▶ **WHAT YOU SHOULD DO**
In the listing below, find each line that holds the string "italic" and copy it.
******************************
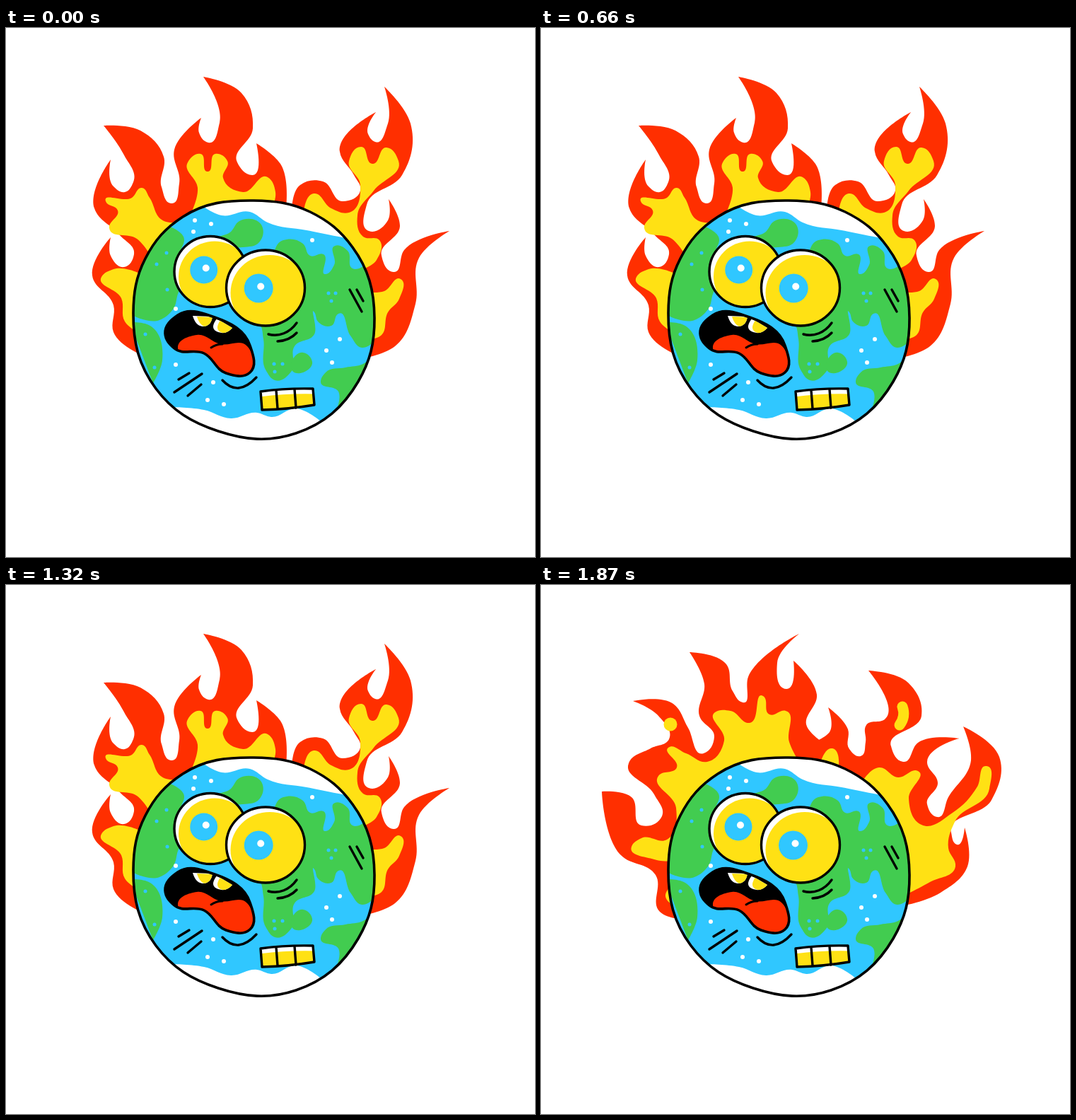
Write an HTML page with a canvas that moves like this. It is 748 px wide and 748 px high and loops after 1980 ms.

```html
<!DOCTYPE html>
<html lang="en">
<head>
<meta charset="utf-8">
<title>Burning globe</title>
<style>
html, body { margin: 0; width: 100%; height: 100%; overflow: hidden; background: #fff; }
canvas { display: block; width: 748px; height: 748px; }
</style>
</head>
<body>
<canvas id="stage" width="748" height="748"></canvas>
<script>
const ctx = document.getElementById('stage').getContext('2d');
const RED = '#ff2f00', YELLOW = '#ffe114', BLUE = '#30c7ff', GREEN = '#42cc50';
const STEP = 110;
const ORDER = [0, 1, 2, 3, 2, 1];

// Smooth curve through "x,y" points, bending like circle arcs; "!" marks a sharp corner.
function curve(text, closed) {
  const pts = text.trim().split(/\s+/).map(t => {
    const [x, y] = t.split(',').map(parseFloat);
    return { x, y, sharp: t.endsWith('!') };
  });
  const n = pts.length, path = new Path2D();
  if (!closed) pts[0].sharp = pts[n - 1].sharp = true;
  pts.forEach((p, i) => {
    const a = pts[(i + n - 1) % n], b = pts[(i + 1) % n];
    const u = (p.x - a.x) ** 2 + (p.y - a.y) ** 2, v = (b.x - p.x) ** 2 + (b.y - p.y) ** 2;
    const tx = (p.x - a.x) / u + (b.x - p.x) / v, ty = (p.y - a.y) / u + (b.y - p.y) / v;
    const k = p.sharp ? 0 : 0.37 / Math.hypot(tx, ty);
    p.dx = tx * k;
    p.dy = ty * k;
  });
  path.moveTo(pts[0].x, pts[0].y);
  for (let i = 0; i < (closed ? n : n - 1); i++) {
    const a = pts[i], b = pts[(i + 1) % n], d = Math.hypot(b.x - a.x, b.y - a.y);
    path.bezierCurveTo(a.x + a.dx * d, a.y + a.dy * d, b.x - b.dx * d, b.y - b.dy * d, b.x, b.y);
  }
  return path;
}

function fill(path, color) { ctx.fillStyle = color; ctx.fill(path); }
function stroke(d, color = '#000', width = 3.4) {
  ctx.strokeStyle = color;
  ctx.lineWidth = width;
  ctx.stroke(d instanceof Path2D ? d : new Path2D(d));
}
function oval(x, y, rx, ry = rx) {
  const path = new Path2D();
  path.ellipse(x, y, rx, ry, 0, 0, 7);
  return path;
}
function inside(path, draw) { ctx.save(); ctx.clip(path); draw(); ctx.restore(); }
const blob = (text, color) => fill(curve(text, true), color);
const red = text => fill(curve(text), RED);
const yellow = text => fill(curve(text), YELLOW);
const spot = (d, width) => stroke(d, YELLOW, width);
const dots = (text, r, color) => text.split(' ').forEach(t => fill(oval(...t.split(','), r), color));

const flames = [
  () => {
    red(`200,466 152,430 152,392 122,350 148,296! 148,322 167,338 181,320 160,292 125,255 148,186!
      152,224 168,232 180,218 166,178 138,138! 190,145 223,182 220,225 234,248 245,220 238,172 276,127!
      273,148 286,162 302,134 279,69! 333,92 349,142 327,190 348,208 354,163! 388,192 395,265`);
    red(`404,265 416,222 448,217 476,245 501,230 492,208 472,175 523,119! 512,150 522,161 540,135 535,83!
      572,135 560,208 510,250 513,287 540,272 541,242! 557,280 531,322 548,345 563,314 627,287!
      584,325 579,390 550,450 500,468`);
    yellow('195,435 168,415 163,382 135,352 152,341 200,352');
    yellow('212,335 185,298 146,283 158,258 141,245 178,240 192,226 203,240 220,271 265,272');
    yellow('255,275 271,226 257,190 275,178 285,203 296,178 313,188 307,212 335,232 370,211 381,232 373,262');
    yellow(`420,270 435,234 460,255 485,261 501,222 485,188 502,168 518,192 538,169 555,188 520,230
      497,265 505,295 528,300 524,328 490,345`);
    yellow('500,372 535,372 558,355 556,383 540,402 530,435 500,440');
  },
  () => {
    red(`210,473 168,462 162,410 113,382 86,292! 128,300 142,340 171,327 160,296 124,252 155,231 181,218
      166,185 130,164! 187,168 208,202 230,238 245,215 224,185 231,140 210,95! 262,112 271,150 285,166
      293,130 365,69! 334,110 347,147 357,107! 390,155 376,200 395,220! 395,265`);
    red(`393,265 393,219! 408,208 406,173! 434,204 436,232 452,242 459,222 460,198 486,190 463,121!
      519,138 538,185 495,228 512,250 533,223 591,217! 546,250 561,280 546,310 560,328 576,300 608,248
      597,200! 648,243 637,304 580,350 588,367 599,343! 603,398 565,435 500,456`);
    yellow('205,460 176,440 200,415');
    yellow(`205,390 160,388 128,370 142,358 178,360 191,315 166,270 192,258 180,230 205,238 235,250
      259,220 246,180 268,178 295,195 314,157 323,183 346,178 351,222 375,265`);
    yellow('392,262 412,231 420,268');
    yellow(`450,285 478,258 505,272 533,263 520,302 538,339 582,322 617,285 630,256 634,288 585,335
      576,372 586,398 550,420 500,446`);
    fill(oval(183, 197, 9.5), YELLOW);
    spot('M511 172Q516 186 507 198', 15);
  },
  () => {
    red(`215,488 164,465 150,411 101,375 109,328! 121,364 144,360 138,328 93,304! 132,293 156,312
      177,300 168,270 143,235 165,208 225,232 257,215 223,180 228,133 270,103! 261,140 276,159 300,128
      270,61! 325,90 331,144 305,192 321,207 341,195 343,155! 367,195 359,237 375,246! 375,262`);
    red(`372,262 372,246! 394,225 395,188 416,145 401,104! 444,137 438,178 455,191 468,168 465,108
      508,71! 494,115 501,132 509,94! 544,140 505,208 498,232 517,246 543,222 545,183! 579,235 551,288
      564,305 580,280 607,268 627,305 580,346 556,364 566,380 577,350! 592,390 560,444 490,479`);
    yellow('205,462 174,442 200,428');
    yellow(`205,414 142,400 150,378 175,370 161,333 202,312 200,288 171,250 198,240 230,252 258,218
      243,180 264,175 275,190 300,182 302,218 340,212 356,265`);
    yellow(`400,265 416,225 409,200 425,194 450,214 485,190 484,150 506,150 528,160 488,220 494,262
      543,272 535,315 556,328 533,355 560,393 530,422 495,460`);
    stroke('M508 150L509 168', RED, 4);
    spot('M602 298Q604 317 589 321', 17);
  },
  () => {
    red(`215,478 170,459 148,418 94,404 84,345 39,297! 103,302 125,325 136,305 103,255 116,220 95,175
      135,130! 122,165 138,215 131,258 158,278 186,258 155,212! 213,238 228,225 187,190 190,138 224,111!
      219,155 238,172 249,135 222,72! 294,120 284,195 300,208 313,187 345,139 372,175 375,212 384,215! 384,260`);
    red(`382,260 382,214! 400,192 386,135 438,66! 427,112 451,160 452,207 468,176 515,168 524,203
      522,243 550,205 538,130 527,87! 582,132 576,200 583,255 543,300 565,313 590,258 649,231! 616,275
      625,320 602,349 557,356 567,410 535,475 490,486`);
    yellow(`200,435 168,397 122,376 112,350 160,346 160,308 157,280 185,291 235,281 256,255 215,210
      225,186 248,195 258,170 271,195 288,230 330,215 335,171 356,185 362,218 382,222! 382,260`);
    yellow(`380,260 380,222! 405,190 402,140 424,130 432,182 445,221 495,192 497,220 484,255 528,266
      523,310 560,324 590,300 603,283 608,325 548,344 551,420 495,456`);
    spot('M115 187Q117 198 125 210', 12);
    spot('M267 118Q281 130 270 143', 14);
    spot('M562 142Q556 157 561 170T563 206', 11);
  }
];

const globe = curve(`180,403 197,326 250,267 350,244 430,260 490,310 521,410 498,500 410,573 300,570
  212,510`, true);

function land() {
  fill(globe, BLUE);
  blob('230,280! 251,295 245,325 265,353 246,370 236,398 217,413 170,402! 170,320!', GREEN);
  blob('175,416! 202,420 221,470 208,502!', GREEN);
  blob('293,303 318,288 330,273 362,280 358,303 335,310 310,308', GREEN);
  blob(`328,352 370,333 392,300 420,305 430,322 449,320 452,348 464,335 465,308 483,315 490,340
    515,330! 535,400! 524,440! 503,452 487,435 470,404 460,421 441,415 436,402 436,433 408,450
    404,485 380,498 368,485 364,440 360,420 331,395 358,378`, GREEN);
  blob('405,485 420,459 433,472', GREEN);
  blob('445,500 452,487 480,480 505,475 525,458! 520,520! 465,545! 470,514', GREEN);
  blob('275,250! 305,265 345,260 370,275 425,286 485,298! 440,230! 300,230!', '#fff');
  blob('235,536! 280,540 318,552 355,544 375,550 410,538 445,556! 400,590! 290,590!', '#fff');
  dots('267,272 290,277 265,288 433,300 240,397 240,476 293,501 285,526 308,532 472,440 453,456 461,473', 3, '#fff');
  dots('227,318 213,334 228,370 197,433 210,480 456,375 466,375 460,386 379,475 391,475 380,486', 2.5, BLUE);
}

function tooth(d) {
  const path = new Path2D(d);
  fill(path, '#fff');
  inside(path, () => { ctx.translate(6, 1); fill(path, YELLOW); });
}

function face() {
  const mouth = curve('225,432 243,406 295,409 345,449 345,487 311,488 280,460 238,453', true);
  fill(mouth, '#000');
  inside(mouth, () => {
    blob('243,453 270,434 303,447 340,449 342,490 312,487 280,459', RED);
    stroke('M290 452Q297 447 306 447', '#000', 3);
  });
  tooth('M264 407L292 408Q290 422 278 422Q268 421 264 407');
  tooth('M298 411L320 424Q312 434 300 430Q287 426 298 411');
  stroke(mouth, '#000', 3.6);
  stroke('M306 498Q328 522 354 494M371 433C386 437 401 431 411 417M384 443Q401 442 411 431');
  stroke('M244 497L259 488M238 515L277 489M257 520L276 504M486 370L503 401M496 370L505 386');

  const row = new Path2D('M360 514Q396 509 434 510L436 533Q400 539 362 540Z');
  fill(row, YELLOW);
  inside(row, () => stroke('M358 516Q396 511 437 512', '#fff', 11));
  stroke(row);
  stroke('M382 512L384 538M408 511L410 537');
}

function eye(x, y, rx, ry, px, py, pr) {
  const rim = oval(x, y, rx, ry);
  fill(rim, '#fff');
  inside(rim, () => fill(oval(x + 6, y + 7, rx, ry), YELLOW));
  fill(oval(px, py, pr), BLUE);
  fill(oval(px + 3, py - 2.5, 5), '#fff');
  stroke(rim);
}

function draw(pose) {
  ctx.fillStyle = '#fff';
  ctx.fillRect(0, 0, 748, 748);
  ctx.lineCap = ctx.lineJoin = 'round';
  flames[pose]();
  inside(globe, land);
  stroke(globe, '#000', 3.6);
  face();
  if (pose === 3) {
    stroke('M336 320A51 50 0 1 0 313 391M241 331Q277 343 312 353Q364 366 419 384');
    stroke(oval(367, 367.5, 55.5, 53.5));
  } else {
    const shift = pose === 0 ? 0.7 : 0;
    eye(289, 344.5, 51, 50, 279 + shift, 342, 19.5);
    eye(367, 367.5, 55.5, 53.5, 356.5 + shift, 368, 20.5);
  }
}

const start = performance.now();
let shown = -1;
function tick() {
  const pose = ORDER[Math.floor((performance.now() - start) / STEP) % ORDER.length];
  if (pose !== shown) draw(shown = pose);
  requestAnimationFrame(tick);
}
tick();
</script>
</body>
</html>
```
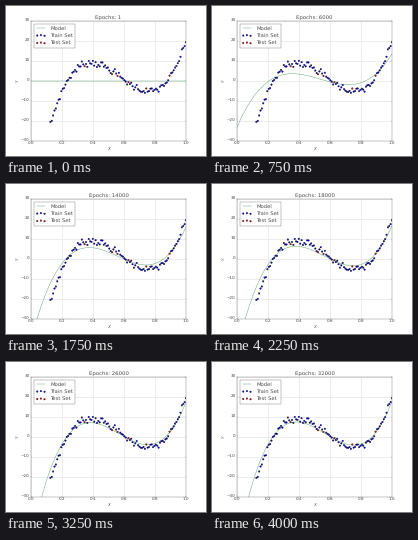
A matplotlib script for the animation above (7 s loop, 200 by 150 pixels).

```python
import numpy as np
import matplotlib.pyplot as plt
from matplotlib.animation import FuncAnimation

STEP_MS, FRAMES, LAST = 250, 28, 16
EPOCHS_PER_STEP = 2000
DECAY = 0.853  # what is left of the slow error after each step

INK, EDGE = "0.3", "0.35"
plt.style.use("classic")
plt.rcParams.update({
    "font.family": "DejaVu Sans",
    "text.hinting": "none",
    "text.color": INK,
    "axes.labelcolor": INK,
    "xtick.color": INK,
    "ytick.color": INK,
    "axes.edgecolor": EDGE,
    "axes.axisbelow": True,
})


def best_fit(x, top=0.385, low=0.757, lead=1460, peak=8.1):
    """Cubic with its maximum at top and its minimum at low."""
    u = x - top
    return peak + lead * (u**3 / 3 - (low - top) * u**2 / 2)


# the slowly vanishing error is a cubic through four points
slow_error = np.poly1d(np.polyfit([0, 0.4, 0.77, 1], [-59.3, 7.4, -4.7, 8], 3))

grid_x = np.linspace(0, 1, 200)


def model(step):
    if step == 0:
        return np.zeros_like(grid_x)
    return best_fit(grid_x) - DECAY**step * slow_error(grid_x)


# samples lie a little beyond what the model reaches
rng = np.random.RandomState(7)
xs = np.linspace(0.125, 1, 100)
ys = best_fit(xs) + 0.15 * slow_error(xs) + rng.normal(0, 0.85, xs.size)
test = np.zeros(xs.size, bool)
for x in (0.35, 0.52, 0.555, 0.63, 0.74, 0.895):
    test[np.abs(xs - x).argmin()] = True

fig = plt.figure(figsize=(8, 6), dpi=25, facecolor="white")
ax = fig.add_axes([0.125, 0.1, 0.775, 0.8])
ax.set_xlim(0, 1)
ax.set_ylim(-30, 30)
ax.set_xticks(np.linspace(0, 1, 6))
ax.set_yticks(range(-30, 31, 10))
ax.grid(True, color="0.92", linestyle="-", linewidth=2.6)
ax.set_xlabel("X", style="italic", labelpad=3)
ax.set_ylabel("Y", style="italic")
title = ax.set_title("", size=15.6)

curve, = ax.plot([], [], color="#3a9556", lw=1.1, zorder=2,
                 snap=False, label="Model")


def dots(mask, color, z, label):
    # two widths keep the dots at sub-pixel places
    ax.scatter(xs[mask], ys[mask], s=20, c=color, edgecolors="black",
               linewidths=[1, 1], zorder=z, label=label)


dots(~test, "blue", 3, "Train Set")
dots(test, "red", 4, "Test Set")
legend = ax.legend(loc="upper left", scatterpoints=3, fontsize=15)
legend.get_frame().set_edgecolor(EDGE)
legend.set_zorder(6)


def draw(i):
    step = min(i, LAST)
    curve.set_data(grid_x, model(step))
    title.set_text(f"Epochs: {max(1, step * EPOCHS_PER_STEP)}")
    return curve, title


anim = FuncAnimation(fig, draw, frames=FRAMES, interval=STEP_MS,
                     init_func=lambda: draw(0), repeat=True, repeat_delay=0)
plt.show()
```
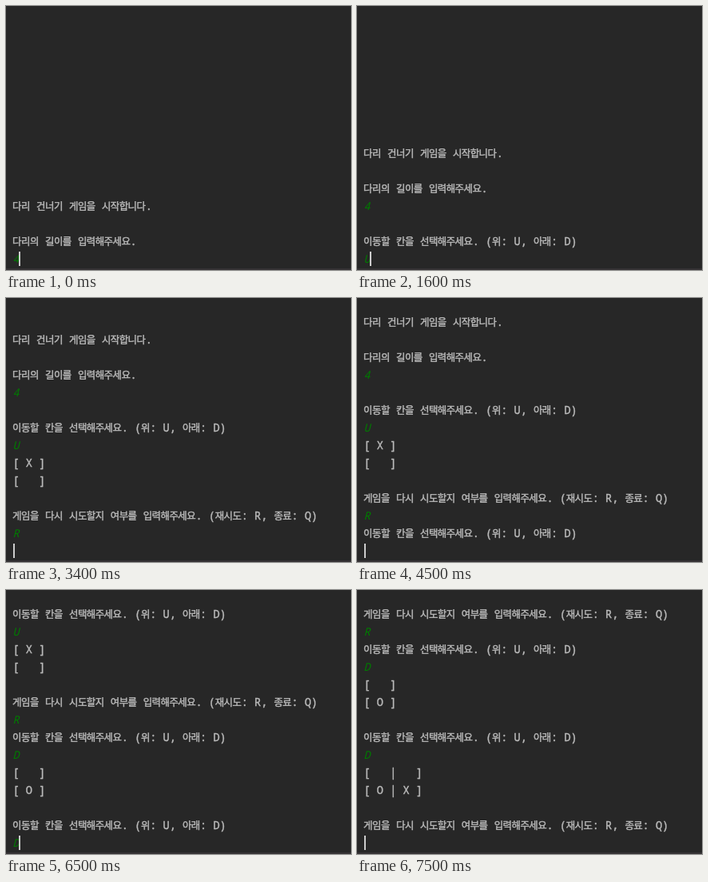
An HTML page with a canvas for the animation above (8000 ms loop, 432x330 px).

```html
<!DOCTYPE html>
<html lang="ko">
<head>
<meta charset="utf-8">
<title>다리 건너기</title>
<style>
  html, body { margin: 0; width: 100%; height: 100%; overflow: hidden; background: #272727; }
  canvas { display: block; }
</style>
</head>
<body>
<canvas width="432" height="330"></canvas>
<script>
const ctx = document.querySelector('canvas').getContext('2d');

const MOVE = '이동할 칸을 선택해주세요. (위: U, 아래: D)';
const RETRY = '게임을 다시 시도할지 여부를 입력해주세요. (재시도: R, 종료: Q)';
const lines = [
  '다리 건너기 게임을 시작합니다.', '', '다리의 길이를 입력해주세요.', '4', '',
  MOVE, 'U', '[ X ]', '[   ]', '',
  RETRY, 'R',
  MOVE, 'D', '[   ]', '[ O ]', '',
  MOVE, 'D', '[   |   ]', '[ O | X ]', '',
  RETRY, ''
];

// [start ms, index of the bottom row, state of that row]
const WAIT = 0, BLINK = 1, TYPED = 2;
const steps = [
  [0, 3, TYPED], [100, 4, WAIT],
  [400, 6, WAIT], [1100, 6, BLINK], [1600, 6, TYPED], [1800, 7, WAIT],
  [2500, 11, WAIT], [3200, 11, BLINK], [3300, 11, TYPED], [3400, 12, WAIT], [4200, 12, BLINK],
  [4500, 13, WAIT], [5000, 13, TYPED], [5100, 14, WAIT],
  [5500, 18, WAIT], [6200, 18, BLINK], [6500, 18, TYPED], [6700, 19, WAIT], [7200, 19, BLINK],
  [7500, 23, WAIT]
];

const LOOP = 8000, LEFT = 8.4, ROW = 22, BOTTOM = 316, BASELINE = 5;
const LATIN = { font: '13.67px "Noto Sans Mono", monospace', advance: 8.2 };
const HANGUL = {
  font: '12.5px "Noto Sans CJK KR", "Noto Sans CJK JP", "Noto Sans CJK", sans-serif',
  advance: 10.9
};

function drawLine(text, y) {
  const isInput = /^\w$/.test(text);
  ctx.fillStyle = ctx.strokeStyle = isInput ? '#007a00' : '#bbb';
  ctx.lineWidth = 0.4;
  ctx.textAlign = 'center';
  let x = LEFT;
  for (const char of text) {
    const { font, advance } = /[가-힣]/.test(char) ? HANGUL : LATIN;
    const center = x + advance / 2;
    ctx.font = (isInput ? 'italic 300 ' : '500 ') + font;
    ctx.fillText(char, center, y + BASELINE);
    if (!isInput) ctx.strokeText(char, center, y + BASELINE);
    x += advance;
  }
}

function draw(time) {
  const [, bottom, state] = steps.findLast(([start]) => start <= time);
  ctx.fillStyle = '#272727';
  ctx.fillRect(0, 0, 432, 330);

  const last = state === TYPED ? bottom : bottom - 1;
  for (let i = Math.max(0, bottom - 14); i <= last; i++) {
    drawLine(lines[i], BOTTOM - (bottom - i) * ROW);
  }
  if (state !== BLINK) {
    ctx.fillStyle = '#ccc';
    ctx.fillRect(state === TYPED ? 16 : 9, 307, 2, 18);
  }
  ctx.fillStyle = '#363335';
  ctx.fillRect(0, 328, 432, 2);
}

const begin = performance.now();
function tick() {
  draw((performance.now() - begin) % LOOP);
  requestAnimationFrame(tick);
}
tick();
</script>
</body>
</html>
```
******************************
▶ **EXPECTED ANSWER**
ax.set_xlabel("X", style="italic", labelpad=3)
ax.set_ylabel("Y", style="italic")
    ctx.font = (isInput ? 'italic 300 ' : '500 ') + font;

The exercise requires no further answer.